Windows 7 gaming performance compared

Far Cry
Vista produced strong results in testing, particularly in Far Cry 2, where it managed the best frame rates of any system

Updated: read our Windows 7 review, plus, now it's been released, our full comparison: Windows 7 vs Vista vs XP.

Even now, it's hard to think of a single killer app that makes DX10 look any better than the huge swathe of DX9 games. This is why there are still plenty of people out there who are running their games under Windows XP. Add Windows 7 into the mix and you now have a three-way fight for your gaming attentions. But which one should you have running on your main gaming rig?
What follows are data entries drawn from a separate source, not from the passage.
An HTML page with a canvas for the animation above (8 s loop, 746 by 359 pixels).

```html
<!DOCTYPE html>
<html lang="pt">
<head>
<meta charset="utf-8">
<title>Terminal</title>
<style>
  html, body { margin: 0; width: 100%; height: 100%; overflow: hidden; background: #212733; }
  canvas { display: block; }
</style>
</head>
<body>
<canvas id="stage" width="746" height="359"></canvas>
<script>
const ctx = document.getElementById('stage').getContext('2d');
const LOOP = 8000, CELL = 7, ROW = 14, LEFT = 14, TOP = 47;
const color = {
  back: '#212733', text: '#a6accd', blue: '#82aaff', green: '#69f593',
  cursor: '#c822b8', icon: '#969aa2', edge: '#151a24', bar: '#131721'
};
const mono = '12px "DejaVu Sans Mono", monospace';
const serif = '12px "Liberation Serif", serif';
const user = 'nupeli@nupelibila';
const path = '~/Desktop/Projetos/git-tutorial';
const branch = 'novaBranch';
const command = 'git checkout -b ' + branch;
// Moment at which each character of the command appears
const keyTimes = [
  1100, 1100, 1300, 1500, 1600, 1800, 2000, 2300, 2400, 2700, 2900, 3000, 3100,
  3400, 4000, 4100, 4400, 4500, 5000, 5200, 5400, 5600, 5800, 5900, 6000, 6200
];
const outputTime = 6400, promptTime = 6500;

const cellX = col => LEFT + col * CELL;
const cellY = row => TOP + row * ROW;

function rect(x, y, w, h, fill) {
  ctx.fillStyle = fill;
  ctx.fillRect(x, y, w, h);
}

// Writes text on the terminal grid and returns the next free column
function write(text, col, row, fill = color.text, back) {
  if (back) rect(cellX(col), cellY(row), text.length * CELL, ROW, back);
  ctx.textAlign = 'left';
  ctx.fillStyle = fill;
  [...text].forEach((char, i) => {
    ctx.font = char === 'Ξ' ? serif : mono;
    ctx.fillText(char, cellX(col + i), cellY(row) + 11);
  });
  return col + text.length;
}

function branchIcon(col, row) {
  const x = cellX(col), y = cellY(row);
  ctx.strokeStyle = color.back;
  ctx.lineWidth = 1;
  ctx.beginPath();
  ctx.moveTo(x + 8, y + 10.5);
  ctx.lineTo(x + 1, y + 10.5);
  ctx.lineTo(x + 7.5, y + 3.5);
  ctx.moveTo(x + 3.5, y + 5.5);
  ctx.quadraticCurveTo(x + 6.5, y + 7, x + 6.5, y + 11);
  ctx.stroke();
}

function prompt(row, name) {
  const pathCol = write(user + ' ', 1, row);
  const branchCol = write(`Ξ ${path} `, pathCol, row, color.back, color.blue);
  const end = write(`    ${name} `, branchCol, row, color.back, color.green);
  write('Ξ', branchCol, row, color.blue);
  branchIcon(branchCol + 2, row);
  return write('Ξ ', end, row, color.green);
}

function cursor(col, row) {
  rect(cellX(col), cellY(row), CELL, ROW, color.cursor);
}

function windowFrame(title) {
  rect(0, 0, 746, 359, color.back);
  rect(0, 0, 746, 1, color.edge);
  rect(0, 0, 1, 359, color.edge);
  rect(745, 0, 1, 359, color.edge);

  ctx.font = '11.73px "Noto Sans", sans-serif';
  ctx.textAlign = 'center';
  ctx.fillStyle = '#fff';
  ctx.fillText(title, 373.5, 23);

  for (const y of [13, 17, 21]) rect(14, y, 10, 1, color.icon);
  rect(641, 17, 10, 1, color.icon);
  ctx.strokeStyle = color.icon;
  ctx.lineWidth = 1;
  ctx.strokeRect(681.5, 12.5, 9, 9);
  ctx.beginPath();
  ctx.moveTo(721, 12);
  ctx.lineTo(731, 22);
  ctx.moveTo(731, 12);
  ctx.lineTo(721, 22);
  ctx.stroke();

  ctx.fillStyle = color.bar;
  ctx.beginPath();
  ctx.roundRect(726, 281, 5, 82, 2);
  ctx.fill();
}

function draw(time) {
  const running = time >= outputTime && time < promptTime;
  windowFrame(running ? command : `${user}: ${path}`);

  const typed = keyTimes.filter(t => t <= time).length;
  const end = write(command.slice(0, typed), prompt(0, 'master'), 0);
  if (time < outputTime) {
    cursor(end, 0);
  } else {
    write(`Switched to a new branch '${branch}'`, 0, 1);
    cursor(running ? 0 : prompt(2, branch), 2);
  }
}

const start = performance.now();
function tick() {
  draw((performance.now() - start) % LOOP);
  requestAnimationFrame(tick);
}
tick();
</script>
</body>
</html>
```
The reliable Windows XP, the pretty but oft-maligned Vista or the new kid on the block who hasn't even earned his racing wheels yet? We think it's time to put these operating systems to the test on a suite of benchmarks and see which one impresses us the most.

How we tested

In order to assess how these operating systems perform on a mainstream gaming PC, we've elected to torture a Dell for your delectation. The Studio XPS M435T we've picked boasts a Core i7 920 at its heart and 6GB of DDR3 1066MHz triple channel memory, making it a serious number cruncher when given room to strut its stuff.

Things aren't quite so carefree in the graphics department though, and in order to hit a decent price point (the machine can be picked up for around £700) it features a single 512MB GeForce 9800GT. Not a gaming powerhouse, but a capable enough performer for our testing.

For the benchmarks we've focused on gaming, putting Codemasters' seminal GRID, Ubisoft's brilliant Far Cry 2 and the splendid RTS-'em-up World in Conflict to task separating the OS wheat from the chaff.

GRID boasts a brilliantly optimised rendering engine, which shouldn't push the hardware too much. Far Cry 2 is taxing with all the features turned on and requires just as much rendering muscle as processing power. World in Conflict shows off the differences between DX9 and DX10 rendering and is one of the most reliable benchmarks we've used in the office.